*PROBLEM TO SOLVE*
Give again, unaltered, the lines of the listing below that run from the line having "525 178 566" through the line having "142H454C445 167 427".

== Segment start ==

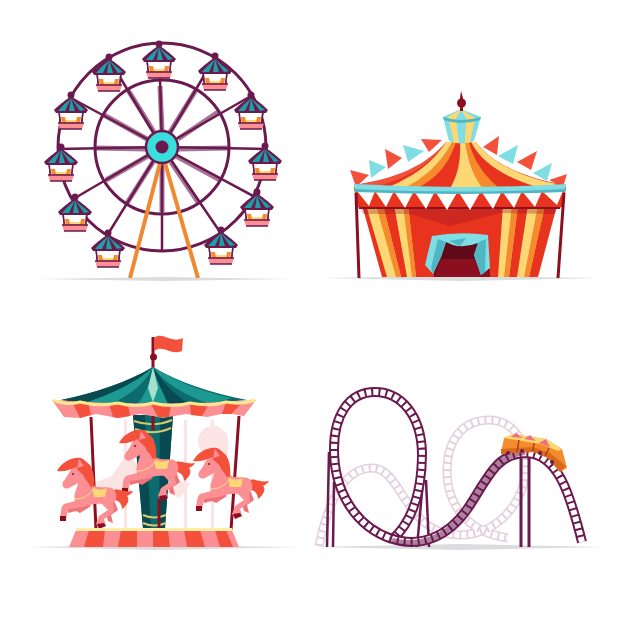
<!DOCTYPE html>
<html lang="en">
<head>
<meta charset="utf-8">
<title>Amusement park rides</title>
<style>
:root{--plum:#6b1a4f;--plum-dark:#4d1440;--cyan:#37e0dc;--sky:#7fdde3;--sky-dark:#4fb6c4;--orange:#f58b2c;--orange-dark:#d96a1c;--red:#e8331f;--red-light:#f4513c;--wine:#8c0f20;--wine-dark:#5f0a18;--yellow:#fcd874;--cream:#fdf0a4;--pink:#fb8f93;--pink-dark:#ee7379;--blush:#fce4e4;--teal:#0c6b6c;--teal-dark:#074a52;--teal-light:#1c9a92;--mauve:#e3d1dc;--ground:#dcdcde}
html,body{margin:0;background:#fff;overflow:hidden}
svg{display:block;width:626px;height:626px}
.plum{fill:var(--plum)}.cyan{fill:var(--cyan)}.sky{fill:var(--sky)}.sky-dark{fill:var(--sky-dark)}.orange{fill:var(--orange)}.orange-dark{fill:var(--orange-dark)}.red{fill:var(--red)}.red-light{fill:var(--red-light)}.wine{fill:var(--wine)}.wine-dark{fill:var(--wine-dark)}.yellow{fill:var(--yellow)}.cream{fill:var(--cream)}.pink{fill:var(--pink)}.pink-dark{fill:var(--pink-dark)}.blush{fill:var(--blush)}.teal{fill:var(--teal)}.teal-dark{fill:var(--teal-dark)}.teal-light{fill:var(--teal-light)}.white{fill:#fff}
.ground{fill:var(--ground)}
.line{fill:none;stroke:var(--plum)}
.pole{fill:none;stroke:var(--wine);stroke-width:3}
.edge{stroke:var(--plum);stroke-width:10}
.gap{stroke:#fff;stroke-width:6}
.rungs{stroke:var(--plum);stroke-width:8;stroke-dasharray:2 5}
.track{fill:none}
.back .edge,.back .rungs{stroke:var(--mauve)}
.back .edge{stroke-width:9}
</style>
</head>
<body>
<svg viewBox="0 0 626 626" role="img" aria-label="Ferris wheel, circus tent, carousel and roller coaster">
<defs>
<g id="cabin">
<path d="M-12 17 -10 35M12 17 10 35M0 17V30" class="line" stroke-width="1.5"/>
<path class="white" d="M-11 18H11L10 29H-10Z"/>
<path d="M-12 17 -10 35M12 17 10 35" class="line" stroke-width="1.5"/>
<path class="orange" d="M-10 23H-6L-5 28H5L6 23H10L9 31H-9Z"/>
<path class="yellow" d="M-5 26H5V28H-5Z"/>
<path class="pink" d="M-13 29H13L11 35H-11Z"/>
<path class="line" d="M-13 29H13M-11 35H11" stroke-width="1.5"/>
<path class="plum" d="M0 2C-5 6-10 9-17 16L-15 19H15L17 16C10 9 5 6 0 2Z"/>
<path fill="#1d9fa5" d="M0 4C-4 8-8 11-13 17H-6ZM0 4-2 17H4ZM0 4C4 8 8 11 14 16L9 17Z"/>
<circle class="plum" r="3.5" cy="1"/>
</g>
<g id="horse">
<path class="red-light" d="M112 491C118 487 123 493 133 491C131 494 129 495 127 496C130 499 128 505 122 509C122 502 117 500 112 499Z"/>
<path class="pink-dark" d="M84 500 91 506 80 513 76 511 68 513 67 509 77 506ZM106 500 114 500 118 510 111 515 113 523 108 521 106 513 111 509Z"/>
<path class="pink" d="M76 463C71 467 69 475 63 482C61 486 64 490 69 488L78 483C77 490 73 494 75 501L64 504C60 508 61 514 60 519L66 520 68 509 83 507C90 505 95 503 102 504L108 510 99 516 96 524 99 528 106 526 104 519 114 512 113 504C118 499 117 491 112 488C104 486 97 489 93 484C89 479 89 470 84 465L82 459Z"/>
<path class="red-light" d="M83 459C76 455 62 461 57 471C64 472 70 470 76 467C78 472 84 473 85 479C89 482 90 488 94 489C95 480 94 471 90 465Z"/>
<path class="pink" d="M77 468 79 459 84 466Z"/>
<path class="yellow" d="M92 486C97 491 102 490 107 488L105 497H94Z"/>
<path fill="none" stroke="#fce08a" stroke-width="1" d="M75 499C83 499 88 496 93 490"/>
<path class="wine" d="M60 516 66 516 66 521H60ZM97 524 104 523 106 526 99 529Z"/>
<circle class="wine" cx="73" cy="474" r="1"/>
</g>
<path id="rear-rail" d="M319 546C329 496 347 468 372 468C399 468 404 520 441 532C487 546 526 508 526 465C526 436 509 420 489 420C464 420 448 438 447 468C446 508 471 533 508 538"/>
<path id="loop-rail" d="M392 540C414 520 422 490 422 453C421 414 400 392 375 392C349 392 334 415 334 449C334 490 354 526 392 539"/>
<path id="hill-rail" d="M390 538C421 549 449 536 468 508C488 478 496 454 525 453C558 453 570 494 582 542"/>
</defs>

<g id="ferris-wheel">
<path class="ground" d="M37 279 165 277 294 279 165 281Z"/>
<g class="line">
<circle cx="162" cy="147" r="104" stroke-width="3"/>
<circle cx="162" cy="147" r="67" stroke-width="3"/>
<path stroke-width="2.5" d="M162 147 159 43M162 147 215 57M162 147 251 96M162 147 265 149M162 147 257 198M162 147 220 232M162 147V250M162 147 108 234M162 147 75 198M162 147 60 149M162 147 71 98M162 147 109 59"/>
<path stroke-width="5" d="M162 130 160 86M170 132 196 90M178 139 218 112M178 149 228 148M176 156 220 180M171 162 198 202M162 164V212M153 162 127 203M148 156 106 180M146 149 96 148M147 139 104 115M154 132 128 90" opacity=".6"/>
</g>
<path fill="none" stroke="#f08a32" stroke-width="4" d="M160 163 130 278M165 163 198 278"/>
<circle cx="162" cy="147" r="16" class="cyan" stroke="#6b1a4f" stroke-width="2.5"/>
<circle cx="162" cy="147" r="6.5" class="plum"/>
<use href="#cabin" x="159" y="43"/><use href="#cabin" x="215" y="55"/><use href="#cabin" x="251" y="94"/><use href="#cabin" x="265" y="145"/><use href="#cabin" x="257" y="191"/><use href="#cabin" x="221" y="229"/><use href="#cabin" x="108" y="232"/><use href="#cabin" x="75" y="196"/><use href="#cabin" x="61" y="146"/><use href="#cabin" x="71" y="94"/><use href="#cabin" x="109" y="56"/>
</g>

<g id="circus-tent">
<path class="ground" d="M323 278 461 276 601 278 461 281Z"/>
<g id="pennants">
<path class="red-light" d="M421 139 442 140 429 152ZM385 149 402 158 388 169ZM350 170 369 175 356 187ZM483 147 499 136 497 155ZM517 162 537 151 531 170ZM549 180 567 174 563 187Z"/>
<path class="sky" d="M403 145 424 151 408 162ZM369 160 386 167 371 178ZM498 156 518 145 513 164ZM533 173 552 163 547 181Z"/>
</g>
<path class="red" d="M359 194H560L538 277H382Z"/>
<path class="yellow" d="M366 205H383L401 277H387ZM394 205H408L416 277H407ZM503 205H518L509 277H498ZM528 205H545L529 277H517Z"/>
<path class="orange" d="M376 205H383L401 277H396ZM403 205H408L416 277H412ZM512 205H518L509 277H504ZM538 205H545L529 277H524Z"/>
<path class="wine" opacity=".3" d="M359 203 410 206 450 210 500 204 560 198 555 214 500 213 450 226 410 214 363 214Z"/>
<path class="red" d="M446 142H476C492 164 525 178 566 185L558 191H362L354 185C397 179 427 165 446 142Z"/>
<path class="yellow" d="M446 142H454C445 167 427 180 407 190H382C413 177 432 164 446 142ZM460 142H467C470 163 480 179 490 190H449C457 177 461 163 460 142ZM471 142H476C492 164 525 178 557 184L541 188C508 179 482 164 471 142Z"/>
<path class="orange" d="M452 142H456C448 167 434 180 414 190H401C425 178 441 163 452 142ZM465 142H469C474 163 488 180 502 190H484C474 178 468 163 465 142Z"/>
<path class="red-light" d="M446 142C427 165 397 179 354 185L362 190C405 181 430 165 446 142Z"/>
<path class="wine" d="M354 187H566L560 209H359Z"/>
<path class="red" d="M354 188H566L562 207H358Z"/>
<path class="white" d="M357 191 375 191 369 206ZM375 191H394L386 207ZM394 191H414L405 208ZM414 191H435L426 209ZM435 191H458L447 210ZM458 191H481L470 210ZM481 191H502L493 209ZM502 191H522L514 208ZM522 191H542L535 207ZM542 191H563L557 205Z"/>
<path class="sky" d="M354 184Q461 190 566 184L565 191Q461 195 355 191Z"/>
<path class="sky-dark" d="M354 189Q461 194 566 189L565 192Q461 196 355 192Z"/>
<path class="pole" d="M356 193 359 278M564 193 558 278"/>
<path class="wine-dark" d="M436 237H487L490 277H434Z"/>
<path class="wine" d="M441 259H484L490 277H434Z"/>
<path class="sky" d="M432 236Q460 231 488 235L490 268 481 275 474 255 478 243Q460 250 446 242L441 257 433 274 425 265Z"/>
<path class="sky-dark" d="M438 239 446 242 441 257 433 274 431 268ZM479 242 486 239 485 272 481 275 474 255ZM449 241 466 238 460 246Z"/>
<path class="sky" d="M461 109 443 117 449 141Q461 146 474 141L481 117Z"/>
<path class="yellow" d="M461 109 448 117 454 143H459L456 119ZM461 109 466 118 465 143H470L475 118Z"/>
<path class="sky-dark" d="M443 117Q461 123 481 117L480 120Q461 126 444 120Z"/>
<path class="wine" d="M461 91 463 98V111H460V98Z"/><circle class="wine" cx="461.500" cy="103" r="4.500"/>
</g>

<g id="carousel">
<path class="ground" d="M28 547 155 545 299 547 155 550Z"/>
<path class="pole" d="M153 337V370"/>
<path class="red-light" d="M154 338C163 331 170 344 183 338L182 351C170 356 164 344 154 351Z"/>
<circle class="wine" cx="153.500" cy="357" r="3.500"/>
<g class="blush"><circle cx="213" cy="441" r="15"/><path d="M198 440 215 448 229 442 226 466 204 464ZM126 455 145 470 132 485 111 477ZM96 482 122 472 133 493 104 507ZM174 480 190 483 180 498 163 491Z"/><path d="M124 420H127V530H124ZM184 420H187V530H184ZM211 420H214V530H211Z"/></g>
<path class="teal" d="M133 415H173L165 528H143Z"/>
<path class="teal-dark" d="M133 415H145L151 528H143ZM160 415H173L165 528H159Z"/>
<path fill="none" stroke="#d8c66e" stroke-width="2" d="M134 421Q153 428 172 420M135 429Q153 436 171 428M143 515Q154 520 166 515M143 523Q154 528 166 523"/>
<path class="teal" d="M153 367C128 382 95 393 61 400L155 408 247 400C211 393 178 382 153 367Z"/>
<path class="teal-light" d="M153 367C137 382 112 394 84 403H113C133 393 146 382 153 367ZM153 367C151 382 145 395 136 406H169C164 394 157 382 153 367ZM153 367C163 382 184 395 210 404L232 398C198 391 174 380 153 367Z"/>
<path class="teal-dark" d="M153 367C128 382 95 393 61 400L84 403C112 394 137 382 153 367ZM153 367C157 382 164 394 169 406L190 405C173 393 162 382 153 367Z"/>
<path fill="#a5e0cf" d="M153 367 148 388 153 402 158 388Z"/>
<path class="pink" d="M52 400Q153 407 256 400L244 416 226 413 207 417 186 414 163 418 140 414 118 418 96 414 80 418 64 417Z"/>
<path class="red-light" d="M72 402H88L91 415 80 418ZM109 404H128L130 416 118 418 113 417ZM151 404H171L169 417 158 417ZM190 404H209L202 416 191 415ZM226 402H243L231 414 222 414Z"/>
<path fill="none" stroke="#fde78a" stroke-width="3" d="M53 400Q66 406 80 402Q100 407 118 403Q136 408 153 403Q172 408 190 403Q209 407 226 402Q242 405 255 400"/>
<path class="pole" d="M91 417 96 530M153 416V430M239 416 231 530"/>
<use href="#horse" x="62" y="-28"/>
<path class="pole" d="M159 499V529"/>
<use href="#horse"/><use href="#horse" x="136" y="-10"/>
<path class="pink" d="M76 530H232L239 547H69Z"/>
<path class="red-light" d="M89 530H105L103 547H84ZM121 530H137V547H118ZM153 530H168L170 547H153ZM184 530H200L205 547H187ZM215 530H226L233 547H220Z"/>
<path class="cream" d="M76 528H232L233 531H75Z"/>
</g>

<g id="roller-coaster">
<path class="ground" d="M314 547 460 544 603 547 460 550Z"/>
<g class="track back"><use href="#rear-rail" class="edge"/><use href="#rear-rail" class="gap"/><use href="#rear-rail" class="rungs"/></g>
<path class="line" stroke-width="2.500" d="M329 452 327 547M334 482 333 547M424 470 417 547M426 480 429 547"/>
<path class="line" stroke-width="3" d="M521 454V547M529 454V547"/>
<g class="track"><use href="#loop-rail" class="edge"/><use href="#loop-rail" class="gap"/><use href="#loop-rail" class="rungs"/></g>
<g class="track"><use href="#hill-rail" class="edge"/><use href="#hill-rail" class="gap"/><use href="#hill-rail" class="rungs"/></g>
<path class="line" stroke-width="6" d="M392 541C423 548 449 536 468 508C488 478 496 455 525 452" opacity=".55"/>
<g id="coaster-car">
<path class="orange" d="M504 438 513 434 546 439 562 449 567 468 560 472 548 458 534 452 501 453Z"/>
<path class="yellow" d="M504 438 513 434 546 439 562 449 558 451 541 444Z"/>
<path class="orange-dark" d="M501 449 533 447 550 453 566 466 560 472 548 458 534 452 501 454Z"/>
<path class="pink-dark" d="M511 437 516 433 523 438ZM524 439 530 435 536 441ZM539 443 546 439 550 447Z"/>
<path fill="none" stroke="#a8431b" stroke-width="1.500" d="M519 440 517 452M534 443 533 451M549 448 545 456"/>
<g class="plum"><circle cx="508" cy="453" r="2"/><circle cx="522" cy="451" r="2"/><circle cx="540" cy="453" r="2"/><circle cx="552" cy="462" r="2"/></g>
</g>
</g>
</svg>
</body>
</html>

== Segment end ==

*WRITTEN SOLUTION*
<path class="red" d="M446 142H476C492 164 525 178 566 185L558 191H362L354 185C397 179 427 165 446 142Z"/>
<path class="yellow" d="M446 142H454C445 167 427 180 407 190H382C413 177 432 164 446 142ZM460 142H467C470 163 480 179 490 190H449C457 177 461 163 460 142ZM471 142H476C492 164 525 178 557 184L541 188C508 179 482 164 471 142Z"/>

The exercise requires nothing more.